Dad’s weight slammed into the back of me, my face into the steering column, and that was that. I woke up in someone’s house with a fat lip.
I don’t remember seeing a doctor, or a big fuss being made. But a couple of years ago as I struggled to sit upright, cross-legged in yoga, the instructor asked if I had ever been in a car accident. Well, no. But…
I’ve always had a tightness and soreness in my middle back, but I just thought I had to live with it, as if that’s just who I am. That is ridiculous. A massage therapist noticed it in the months after Angus died (2000), saying that everyone has a spot on the body where they store their anger – and that was mine. Again, the wrong message: This is just your life. Deal. What I’m learning lately is that stuff like this doesn’t have to be tolerated. It can be fixed. And over the past year as I’ve tackled bigger problems like addiction and early traumas and am being more open about who I really am, Suzy has noticed a dark patch on my back at the achy spot. I had it checked; it’s odd but not serious. Suzy says it’s my evil inner child just scratching to get out. Maybe.
Beth sees twisted differently. I have a treatable 38-year-old injury that can be repaired in just a month with bi-weekly visits and some new habits. Incredibly, I may also gain up to an inch in height as my vertebrea come unstuck. Great! New pants!

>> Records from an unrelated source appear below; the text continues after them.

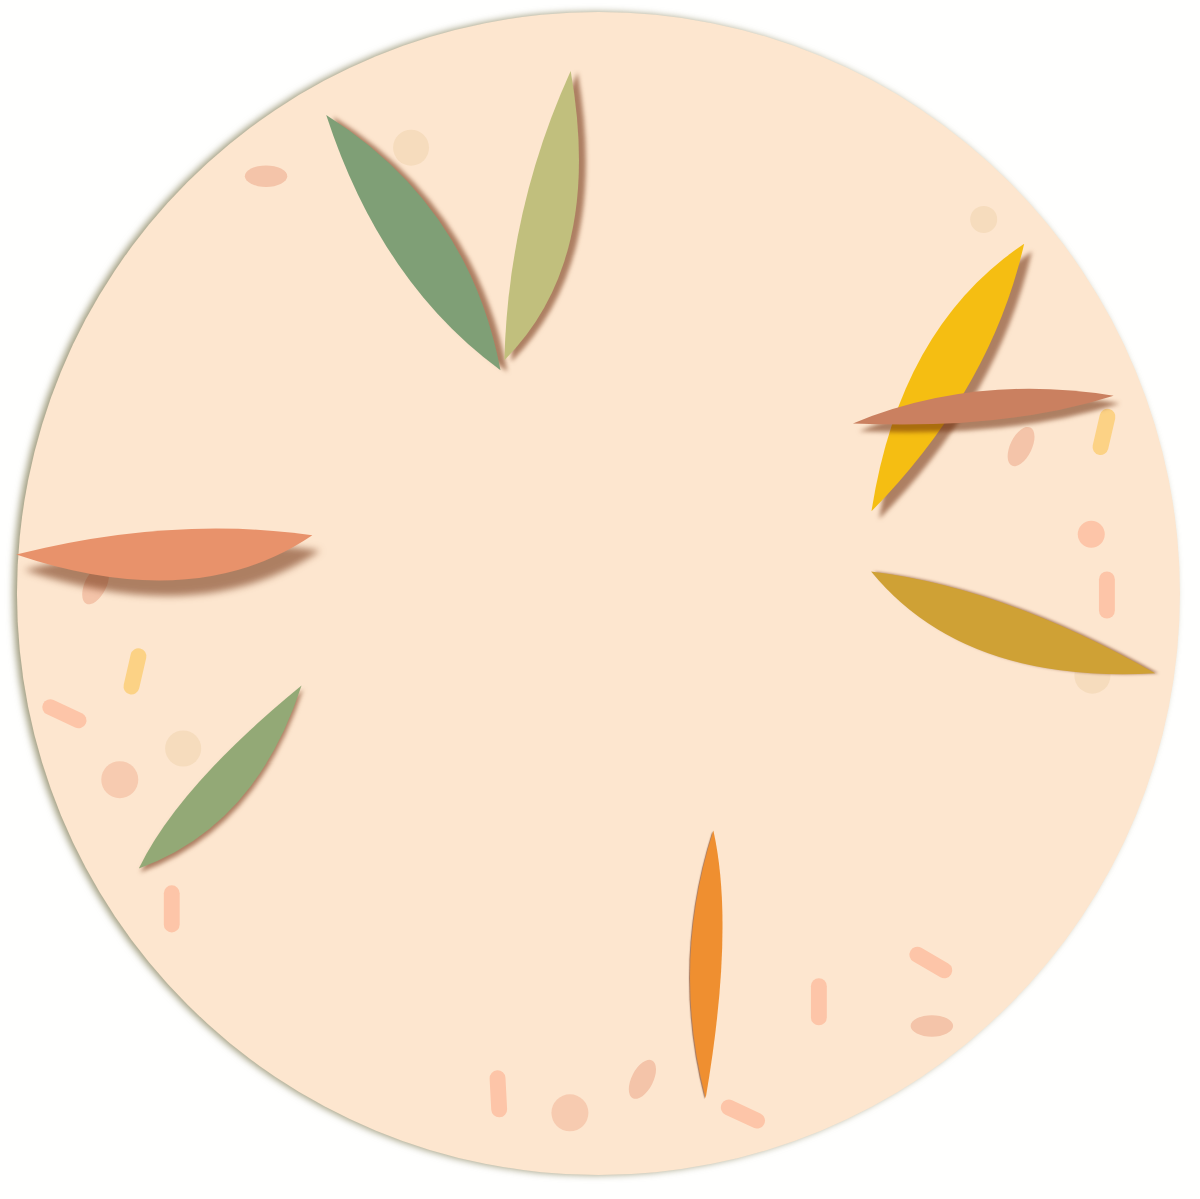
<!DOCTYPE html>
<html lang="en">
<head>
<meta charset="utf-8">
<title>Paper leaves on a peach disc</title>
<style>
  :root {
    --page: #fffffe;
    --disc: #fde6cf;
    --disc-shade: #7f7a52;
    --leaf-shade: #6b2a0a;
    --forest: #7f9f76;
    --olive: #c1bf7d;
    --sage: #93a976;
    --yellow: #f5be12;
    --rust: #ca8060;
    --coral: #e8926b;
    --gold: #cfa135;
    --orange: #ef8f30;
    --confetti-salmon: #fdc5a8;
    --confetti-amber: #fcd285;
    --confetti-cream: #f6dcbd;
    --confetti-blush: #f7cbb0;
    --confetti-clay: #f4c4a9;
  }
  html, body { margin: 0; padding: 0; overflow: hidden; background: var(--page); }
  .artwork { display: block; width: 1200px; height: 1199px; }
  .disc { fill: var(--disc); }
  .salmon { fill: var(--confetti-salmon); }
  .amber { fill: var(--confetti-amber); }
  .cream { fill: var(--confetti-cream); }
  .blush { fill: var(--confetti-blush); }
  .clay { fill: var(--confetti-clay); }
  .forest { fill: var(--forest); }
  .olive { fill: var(--olive); }
  .sage { fill: var(--sage); }
  .yellow { fill: var(--yellow); }
  .rust { fill: var(--rust); }
  .coral { fill: var(--coral); }
  .gold { fill: var(--gold); }
  .orange { fill: var(--orange); }
  feDropShadow { flood-color: var(--leaf-shade); flood-opacity: .55; }
  #shadow-disc feDropShadow { flood-color: var(--disc-shade); flood-opacity: .75; }
</style>
</head>
<body>
<svg class="artwork" viewBox="0 0 1556 1554.7" role="img" aria-label="Peach disc with scattered paper leaves and confetti">
  <defs>
    <rect id="bar" x="-10.3" y="-30.5" width="20.6" height="61" rx="10.3"/>
    <ellipse id="seed" rx="27.5" ry="14"/>

    <filter id="shadow-disc" x="-5%" y="-5%" width="110%" height="110%" color-interpolation-filters="sRGB"><feDropShadow dx="-5" dy="0" stdDeviation="4.5"/></filter>
    <filter id="shadow-side" x="-20%" y="-20%" width="140%" height="140%" color-interpolation-filters="sRGB"><feDropShadow dx="9" dy="2" stdDeviation="2.5"/></filter>
    <filter id="shadow-diagonal" x="-20%" y="-20%" width="140%" height="140%" color-interpolation-filters="sRGB"><feDropShadow dx="10" dy="10" stdDeviation="2.5"/></filter>
    <filter id="shadow-low" x="-20%" y="-60%" width="140%" height="220%" color-interpolation-filters="sRGB"><feDropShadow dx="8" dy="10" stdDeviation="3"/></filter>
    <filter id="shadow-deep" x="-20%" y="-60%" width="140%" height="260%" color-interpolation-filters="sRGB"><feDropShadow dx="10" dy="20" stdDeviation="4.5"/></filter>
    <filter id="shadow-thin" x="-20%" y="-20%" width="140%" height="140%" color-interpolation-filters="sRGB"><feDropShadow dx="4" dy="0" stdDeviation="1.8"/></filter>
    <filter id="shadow-soft" x="-20%" y="-20%" width="140%" height="140%" color-interpolation-filters="sRGB"><feDropShadow dx="2" dy="5" stdDeviation="3"/></filter>
    <filter id="shadow-edge" x="-60%" y="-10%" width="220%" height="120%" color-interpolation-filters="sRGB"><feDropShadow dx="-1.5" dy="1" stdDeviation="0.4"/></filter>
  </defs>

  <circle class="disc" cx="776" cy="769.5" r="754" filter="url(#shadow-disc)"/>

  <g id="confetti">
    <g class="cream">
      <circle cx="533" cy="191.5" r="23.3"/>
      <circle cx="1275.5" cy="284.5" r="17.5"/>
      <circle cx="237.5" cy="970.5" r="23.4"/>
      <circle cx="1416.5" cy="876" r="23.4"/>
    </g>
    <g class="blush">
      <circle cx="155.3" cy="1011" r="24"/>
      <circle cx="739" cy="1443" r="24"/>
    </g>
    <g class="clay">
      <use href="#seed" transform="translate(345 228.5)"/>
      <use href="#seed" transform="translate(1208.3 1330.3)"/>
      <use href="#seed" transform="translate(1324 579) rotate(-64)"/>
      <use href="#seed" transform="translate(833 1399.5) rotate(-63)"/>
      <use href="#seed" transform="translate(124 758) rotate(-64)"/>
    </g>
    <g class="amber">
      <use href="#bar" transform="translate(175 870.5) rotate(13)"/>
      <use href="#bar" transform="translate(1431.5 560) rotate(13)"/>
    </g>
    <g class="salmon">
      <circle cx="1415" cy="692.7" r="17.5"/>
      <use href="#bar" transform="translate(83.5 925.5) rotate(-65)"/>
      <use href="#bar" transform="translate(222.7 1178.5)"/>
      <use href="#bar" transform="translate(646.2 1418.3) rotate(-3)"/>
      <use href="#bar" transform="translate(963.3 1444.5) rotate(-65)"/>
      <use href="#bar" transform="translate(1061.8 1299)"/>
      <use href="#bar" transform="translate(1207 1248) rotate(-60)"/>
      <use href="#bar" transform="translate(1435.3 771.5)"/>
    </g>
  </g>

  <g id="leaves">
    <path class="forest" filter="url(#shadow-side)" d="M423 149Q608 265 649 480Q494 367 423 149Z"/>
    <path class="olive" filter="url(#shadow-side)" d="M740 92Q783 338 654 467Q659 270 740 92Z"/>
    <path class="yellow" filter="url(#shadow-diagonal)" d="M1328 316Q1285 505 1130 663Q1167 424 1328 316Z"/>
    <path class="rust" filter="url(#shadow-low)" d="M1106 549Q1263 484 1444 513Q1303 558 1106 549Z"/>
    <path class="coral" filter="url(#shadow-deep)" d="M21 719Q223 668 405 694Q253 797 21 719Z"/>
    <path class="gold" filter="url(#shadow-thin)" d="M1129.500 741Q1303 762 1498 873Q1249 887 1129.500 741Z"/>
    <path class="sage" filter="url(#shadow-soft)" d="M391 889Q332 1071 180 1126Q232 1019 391 889Z"/>
    <path class="orange" filter="url(#shadow-edge)" d="M925 1077Q953 1203 915 1424Q870 1250 925 1077Z"/>
  </g>
</svg>
</body>
</html>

The message here, if you’ve read this far (thank you), is that no injury (of any kind) need go unhealed. Really. And anyone who tells you that you just have to put up with shit and suffer on is full of it.
So I’m spending a lot of time on the floor lately, knees pulled to one side, bending my back. I like to listen as the spine creaks and opens and cracks. And twice a week Beth sticks 18 needles in the muscles that have been tight since Ski-Whiz. They fight and scream and flex violently. They don’t seem to want to let go, but I do. I want 5’9″ for the first time.